    • Meaningful Constituent Contact: Elected officials have dual objectives – being an effective representative and fostering a healthy democracy by encouraging citizen engagement.
    • Building Your Base While You’re Getting Ready to Run: But what do you do in the months and years that lead up to a run for office?  How can you set yourself up well to have a broad base to turn to when you announce your candidacy?  This organizing tool looks at how to build your base as you get ready to run.
    • Developing a New Media Strategy: The internet is transforming where voters get information and offering campaigns a new medium to interact with voters.
    • Being a Successful Citizen Lobbyist: Public policy is the set of decisions that we make as a society about how we will care for one another, our communities and the land.  Whether the issue is funding for schools, green jobs, worker’s rights, or any other issue — progressives win with citizen lobbying.
    • Building a Volunteer Program: As the 2010 election season draws nearer, activists of all kinds are beginning to think about mobilizing support for their candidate or issue. Grassroots organizing is about engaging and mobilizing ordinary people – not just political or legislative professionals – to shape public policy or win elections.
    • Voter Registration: With less than half of eligible Americans exercising their right to vote, starting a voter registration drive in your community is a great way to help people take the first step in civic participation.
    • Running a Doorknock Operation: If you are working or volunteering on a campaign this year, chances are you’ve been asked to doorknock.  That’s because the more personal the contact with voters the better, and having conversations with them at their door the most effective tool for getting the votes you need to win.
    • Voter Education: Voter Education is as simple as it sounds, but its importance cannot be overlooked. Voter Education is informing the public on their democratic rights, election procedures, candidates and the issues.
    • Get Out The Vote: Get Out The Vote, or GOTV, as it is commonly called, is the culmination of many organizing campaign. GOTV is also the most exciting and energetic part of a campaign when volunteers come out in force, the public is watching and we’re just days away from victory!
    • Values-based messaging: The most effective campaign messages are bold, clear, and concise, and establish a link between the campaign and its intended audience.
    • Action Planning to Win on Issues: What does an Action Plan bring to your organizing? A good action plan gives your work focus, leverages your strengths, and lays out a blueprint for winning.
    • Leadership Development: As progressives, we know we can find better leaders. We are looking for leaders who can restore hope, empower citizens, and be effective voices for change.
    • Neighborhood Voter Contact Program: Check out skills & tools in our new resource library! A step-by-step guide to direct contact with voters.
    • Holding Elected Officials Accountable to Our Issues
  • Occupy Wall Street: Toolkit For Inclusion: This guide to making Occupy sites more accessible comes from the Silicon Valley Independent Living Center, a local disability justice organization.
  • The Source: Here’s an “online sortable database of diversity, anti-oppression, and community-building activities developed by DiversityWorks.”
  • ACLU Burnout Prevention: Information about burnout in activist communities and how to avoid it.
Want to add a guide to this site? Send it our way!
Advertisements

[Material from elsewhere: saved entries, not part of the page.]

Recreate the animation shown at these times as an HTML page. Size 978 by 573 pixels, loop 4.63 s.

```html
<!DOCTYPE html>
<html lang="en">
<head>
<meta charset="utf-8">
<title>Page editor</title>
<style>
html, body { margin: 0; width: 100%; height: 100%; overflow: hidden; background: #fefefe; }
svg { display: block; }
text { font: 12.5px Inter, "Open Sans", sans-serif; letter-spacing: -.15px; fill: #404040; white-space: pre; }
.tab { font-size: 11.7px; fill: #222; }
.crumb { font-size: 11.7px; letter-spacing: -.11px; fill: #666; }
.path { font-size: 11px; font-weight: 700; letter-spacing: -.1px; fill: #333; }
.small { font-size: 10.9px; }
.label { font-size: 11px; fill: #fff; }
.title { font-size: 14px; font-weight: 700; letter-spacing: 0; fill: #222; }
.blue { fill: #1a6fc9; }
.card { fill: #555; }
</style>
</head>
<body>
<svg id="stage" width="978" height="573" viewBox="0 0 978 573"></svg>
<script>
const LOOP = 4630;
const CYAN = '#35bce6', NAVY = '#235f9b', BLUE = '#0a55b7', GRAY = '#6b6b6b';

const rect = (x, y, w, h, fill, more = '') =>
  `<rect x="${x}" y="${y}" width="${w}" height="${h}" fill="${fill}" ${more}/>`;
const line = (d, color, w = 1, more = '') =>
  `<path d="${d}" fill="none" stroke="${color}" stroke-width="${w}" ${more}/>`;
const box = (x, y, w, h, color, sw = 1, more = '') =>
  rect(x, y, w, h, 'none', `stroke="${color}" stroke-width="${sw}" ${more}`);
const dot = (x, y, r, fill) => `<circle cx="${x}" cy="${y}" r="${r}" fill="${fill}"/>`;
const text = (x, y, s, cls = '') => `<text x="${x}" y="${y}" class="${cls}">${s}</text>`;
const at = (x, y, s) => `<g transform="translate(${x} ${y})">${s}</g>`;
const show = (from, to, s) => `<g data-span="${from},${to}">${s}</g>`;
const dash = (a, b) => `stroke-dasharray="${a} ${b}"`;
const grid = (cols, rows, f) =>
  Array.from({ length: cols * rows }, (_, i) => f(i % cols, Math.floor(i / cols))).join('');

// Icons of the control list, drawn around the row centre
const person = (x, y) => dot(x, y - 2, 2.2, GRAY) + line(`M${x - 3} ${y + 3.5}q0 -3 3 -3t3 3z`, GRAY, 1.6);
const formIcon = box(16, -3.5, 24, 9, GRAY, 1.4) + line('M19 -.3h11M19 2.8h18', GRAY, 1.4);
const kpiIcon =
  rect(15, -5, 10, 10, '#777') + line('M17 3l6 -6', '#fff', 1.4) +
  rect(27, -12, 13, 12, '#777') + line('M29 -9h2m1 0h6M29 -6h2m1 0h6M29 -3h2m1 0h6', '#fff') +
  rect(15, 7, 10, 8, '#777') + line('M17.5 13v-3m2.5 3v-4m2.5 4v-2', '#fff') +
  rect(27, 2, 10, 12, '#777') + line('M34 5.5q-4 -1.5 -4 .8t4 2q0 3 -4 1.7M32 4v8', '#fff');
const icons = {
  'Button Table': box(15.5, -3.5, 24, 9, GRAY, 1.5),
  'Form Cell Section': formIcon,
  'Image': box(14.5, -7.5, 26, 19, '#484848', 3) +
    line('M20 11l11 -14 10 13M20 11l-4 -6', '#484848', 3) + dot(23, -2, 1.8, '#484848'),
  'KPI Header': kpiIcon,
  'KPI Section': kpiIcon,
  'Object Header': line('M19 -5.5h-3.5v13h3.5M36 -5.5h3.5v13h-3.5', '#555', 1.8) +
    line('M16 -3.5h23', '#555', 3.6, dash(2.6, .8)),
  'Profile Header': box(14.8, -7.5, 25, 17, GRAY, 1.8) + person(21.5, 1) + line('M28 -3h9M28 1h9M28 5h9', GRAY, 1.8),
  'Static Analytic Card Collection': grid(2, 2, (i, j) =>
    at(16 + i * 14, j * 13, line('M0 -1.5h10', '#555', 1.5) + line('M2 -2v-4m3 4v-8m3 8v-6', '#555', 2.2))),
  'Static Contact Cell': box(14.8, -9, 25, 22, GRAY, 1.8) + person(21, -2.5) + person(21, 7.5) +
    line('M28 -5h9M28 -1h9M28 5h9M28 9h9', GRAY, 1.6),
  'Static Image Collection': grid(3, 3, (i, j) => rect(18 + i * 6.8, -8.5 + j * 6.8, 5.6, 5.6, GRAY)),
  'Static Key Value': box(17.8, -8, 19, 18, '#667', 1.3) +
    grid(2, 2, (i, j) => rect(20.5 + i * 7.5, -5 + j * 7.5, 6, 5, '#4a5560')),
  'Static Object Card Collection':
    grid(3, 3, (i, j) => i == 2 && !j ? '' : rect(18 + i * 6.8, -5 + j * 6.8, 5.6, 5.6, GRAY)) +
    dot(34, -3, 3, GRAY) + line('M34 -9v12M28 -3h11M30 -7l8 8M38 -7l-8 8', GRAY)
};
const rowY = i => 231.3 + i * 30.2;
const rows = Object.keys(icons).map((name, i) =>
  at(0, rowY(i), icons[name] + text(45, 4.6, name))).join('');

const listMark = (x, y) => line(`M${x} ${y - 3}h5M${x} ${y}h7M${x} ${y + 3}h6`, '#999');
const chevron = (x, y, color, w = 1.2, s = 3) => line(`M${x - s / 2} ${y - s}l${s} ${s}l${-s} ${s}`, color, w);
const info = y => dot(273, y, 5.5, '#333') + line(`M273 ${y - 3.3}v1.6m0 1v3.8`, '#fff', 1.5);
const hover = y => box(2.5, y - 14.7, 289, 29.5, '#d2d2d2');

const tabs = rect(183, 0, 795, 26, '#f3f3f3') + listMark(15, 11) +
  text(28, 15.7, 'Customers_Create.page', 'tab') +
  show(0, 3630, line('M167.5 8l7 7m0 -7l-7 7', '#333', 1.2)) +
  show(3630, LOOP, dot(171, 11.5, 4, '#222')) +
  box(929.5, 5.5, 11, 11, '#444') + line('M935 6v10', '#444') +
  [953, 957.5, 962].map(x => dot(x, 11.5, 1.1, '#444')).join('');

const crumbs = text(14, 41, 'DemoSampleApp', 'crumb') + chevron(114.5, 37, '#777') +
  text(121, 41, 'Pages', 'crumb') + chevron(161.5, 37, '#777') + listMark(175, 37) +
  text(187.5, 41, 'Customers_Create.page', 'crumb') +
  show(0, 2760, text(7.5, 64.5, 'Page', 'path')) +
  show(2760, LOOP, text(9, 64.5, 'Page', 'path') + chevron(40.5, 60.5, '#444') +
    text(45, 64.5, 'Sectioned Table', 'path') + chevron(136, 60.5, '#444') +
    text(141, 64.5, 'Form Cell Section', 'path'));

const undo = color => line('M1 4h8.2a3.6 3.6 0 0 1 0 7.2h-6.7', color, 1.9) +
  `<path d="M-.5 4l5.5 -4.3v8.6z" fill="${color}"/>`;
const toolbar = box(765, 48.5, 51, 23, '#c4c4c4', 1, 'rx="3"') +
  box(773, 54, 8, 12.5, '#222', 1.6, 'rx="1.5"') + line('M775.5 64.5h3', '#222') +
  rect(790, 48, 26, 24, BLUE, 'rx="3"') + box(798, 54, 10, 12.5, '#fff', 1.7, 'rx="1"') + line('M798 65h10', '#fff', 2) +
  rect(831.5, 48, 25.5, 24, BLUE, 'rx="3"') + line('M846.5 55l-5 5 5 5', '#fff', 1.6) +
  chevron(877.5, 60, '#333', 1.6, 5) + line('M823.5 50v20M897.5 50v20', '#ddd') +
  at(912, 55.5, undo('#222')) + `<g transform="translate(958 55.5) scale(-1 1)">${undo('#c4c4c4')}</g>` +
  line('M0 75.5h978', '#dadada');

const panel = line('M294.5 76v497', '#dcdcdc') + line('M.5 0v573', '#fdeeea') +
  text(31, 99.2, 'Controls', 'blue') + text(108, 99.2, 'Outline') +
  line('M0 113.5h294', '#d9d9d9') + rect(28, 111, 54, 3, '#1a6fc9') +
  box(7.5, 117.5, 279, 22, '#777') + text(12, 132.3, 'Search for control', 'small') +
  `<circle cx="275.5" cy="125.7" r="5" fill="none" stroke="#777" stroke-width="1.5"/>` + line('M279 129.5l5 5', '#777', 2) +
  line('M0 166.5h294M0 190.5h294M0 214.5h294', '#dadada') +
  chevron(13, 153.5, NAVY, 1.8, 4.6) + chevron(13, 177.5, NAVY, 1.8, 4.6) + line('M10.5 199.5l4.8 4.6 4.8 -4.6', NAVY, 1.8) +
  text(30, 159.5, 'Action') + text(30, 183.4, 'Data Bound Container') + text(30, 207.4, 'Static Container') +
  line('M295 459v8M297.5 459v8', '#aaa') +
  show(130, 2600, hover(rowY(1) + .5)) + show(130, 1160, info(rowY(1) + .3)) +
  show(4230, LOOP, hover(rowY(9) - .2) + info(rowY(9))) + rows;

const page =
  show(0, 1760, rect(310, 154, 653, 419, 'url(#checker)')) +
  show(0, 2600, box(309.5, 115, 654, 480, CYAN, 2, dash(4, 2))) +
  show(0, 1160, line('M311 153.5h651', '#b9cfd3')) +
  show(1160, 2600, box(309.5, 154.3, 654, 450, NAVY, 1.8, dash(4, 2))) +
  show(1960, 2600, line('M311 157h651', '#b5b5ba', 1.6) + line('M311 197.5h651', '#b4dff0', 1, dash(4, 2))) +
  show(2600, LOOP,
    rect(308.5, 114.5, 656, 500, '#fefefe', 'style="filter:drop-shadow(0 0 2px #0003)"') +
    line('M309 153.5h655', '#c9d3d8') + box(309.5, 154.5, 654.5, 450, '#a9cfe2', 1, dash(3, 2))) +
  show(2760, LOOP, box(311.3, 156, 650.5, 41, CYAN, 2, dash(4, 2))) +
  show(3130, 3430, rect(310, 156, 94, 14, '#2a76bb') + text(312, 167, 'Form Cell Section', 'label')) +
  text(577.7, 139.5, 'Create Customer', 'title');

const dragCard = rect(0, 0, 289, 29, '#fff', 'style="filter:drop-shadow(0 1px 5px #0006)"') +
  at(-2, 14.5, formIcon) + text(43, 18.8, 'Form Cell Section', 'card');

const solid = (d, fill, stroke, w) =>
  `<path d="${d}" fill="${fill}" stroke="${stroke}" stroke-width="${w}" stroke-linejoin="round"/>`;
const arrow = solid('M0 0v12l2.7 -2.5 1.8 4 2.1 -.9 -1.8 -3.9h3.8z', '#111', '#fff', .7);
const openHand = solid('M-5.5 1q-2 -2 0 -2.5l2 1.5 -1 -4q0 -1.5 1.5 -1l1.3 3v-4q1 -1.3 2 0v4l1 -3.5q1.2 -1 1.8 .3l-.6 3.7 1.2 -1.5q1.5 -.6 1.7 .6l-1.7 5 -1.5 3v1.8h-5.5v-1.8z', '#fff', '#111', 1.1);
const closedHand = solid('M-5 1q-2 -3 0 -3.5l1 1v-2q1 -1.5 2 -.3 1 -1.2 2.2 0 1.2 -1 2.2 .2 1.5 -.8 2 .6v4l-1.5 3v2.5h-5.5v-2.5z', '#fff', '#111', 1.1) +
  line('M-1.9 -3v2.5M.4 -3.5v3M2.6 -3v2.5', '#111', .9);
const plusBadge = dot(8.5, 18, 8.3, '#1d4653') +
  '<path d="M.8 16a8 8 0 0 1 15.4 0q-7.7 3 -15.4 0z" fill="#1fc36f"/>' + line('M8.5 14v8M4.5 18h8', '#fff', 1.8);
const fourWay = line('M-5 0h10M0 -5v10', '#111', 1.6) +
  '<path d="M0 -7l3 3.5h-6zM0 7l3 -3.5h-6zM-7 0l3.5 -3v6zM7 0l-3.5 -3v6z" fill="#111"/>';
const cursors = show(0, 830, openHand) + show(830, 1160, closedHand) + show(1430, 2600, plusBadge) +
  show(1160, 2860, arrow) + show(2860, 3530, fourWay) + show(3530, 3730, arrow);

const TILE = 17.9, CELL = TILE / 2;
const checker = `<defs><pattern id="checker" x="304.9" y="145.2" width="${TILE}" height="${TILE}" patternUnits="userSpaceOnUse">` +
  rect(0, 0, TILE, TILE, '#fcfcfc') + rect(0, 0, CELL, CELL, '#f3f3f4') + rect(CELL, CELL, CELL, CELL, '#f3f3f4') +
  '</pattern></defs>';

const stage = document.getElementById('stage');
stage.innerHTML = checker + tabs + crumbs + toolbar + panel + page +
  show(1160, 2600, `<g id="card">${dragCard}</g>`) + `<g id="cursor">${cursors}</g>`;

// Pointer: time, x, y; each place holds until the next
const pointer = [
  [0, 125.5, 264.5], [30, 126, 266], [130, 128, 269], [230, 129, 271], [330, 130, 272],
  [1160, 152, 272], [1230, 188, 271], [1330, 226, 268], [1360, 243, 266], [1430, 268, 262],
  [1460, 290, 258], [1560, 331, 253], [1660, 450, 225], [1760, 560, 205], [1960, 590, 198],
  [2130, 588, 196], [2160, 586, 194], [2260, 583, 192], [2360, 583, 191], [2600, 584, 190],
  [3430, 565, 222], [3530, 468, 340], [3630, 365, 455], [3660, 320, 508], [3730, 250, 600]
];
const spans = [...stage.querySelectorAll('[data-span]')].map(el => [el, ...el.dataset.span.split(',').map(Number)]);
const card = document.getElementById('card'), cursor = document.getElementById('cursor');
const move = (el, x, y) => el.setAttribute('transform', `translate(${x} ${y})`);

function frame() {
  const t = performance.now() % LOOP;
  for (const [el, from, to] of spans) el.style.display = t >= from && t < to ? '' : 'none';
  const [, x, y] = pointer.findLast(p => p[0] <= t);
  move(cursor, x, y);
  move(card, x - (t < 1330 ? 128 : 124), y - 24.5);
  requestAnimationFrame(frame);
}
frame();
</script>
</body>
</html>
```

2 thoughts on “Activist Guides

  1. […] STATIC, the progressive online newsletter, has a page called Activist Guides.  Some of these links actually come from that […]

What do YOU think?

Fill in your details below or click an icon to log in:

WordPress.com Logo

You are commenting using your WordPress.com account. Log Out / Change )

Twitter picture

You are commenting using your Twitter account. Log Out / Change )

Facebook photo

You are commenting using your Facebook account. Log Out / Change )

Google+ photo

You are commenting using your Google+ account. Log Out / Change )

Connecting to %s

%d bloggers like this: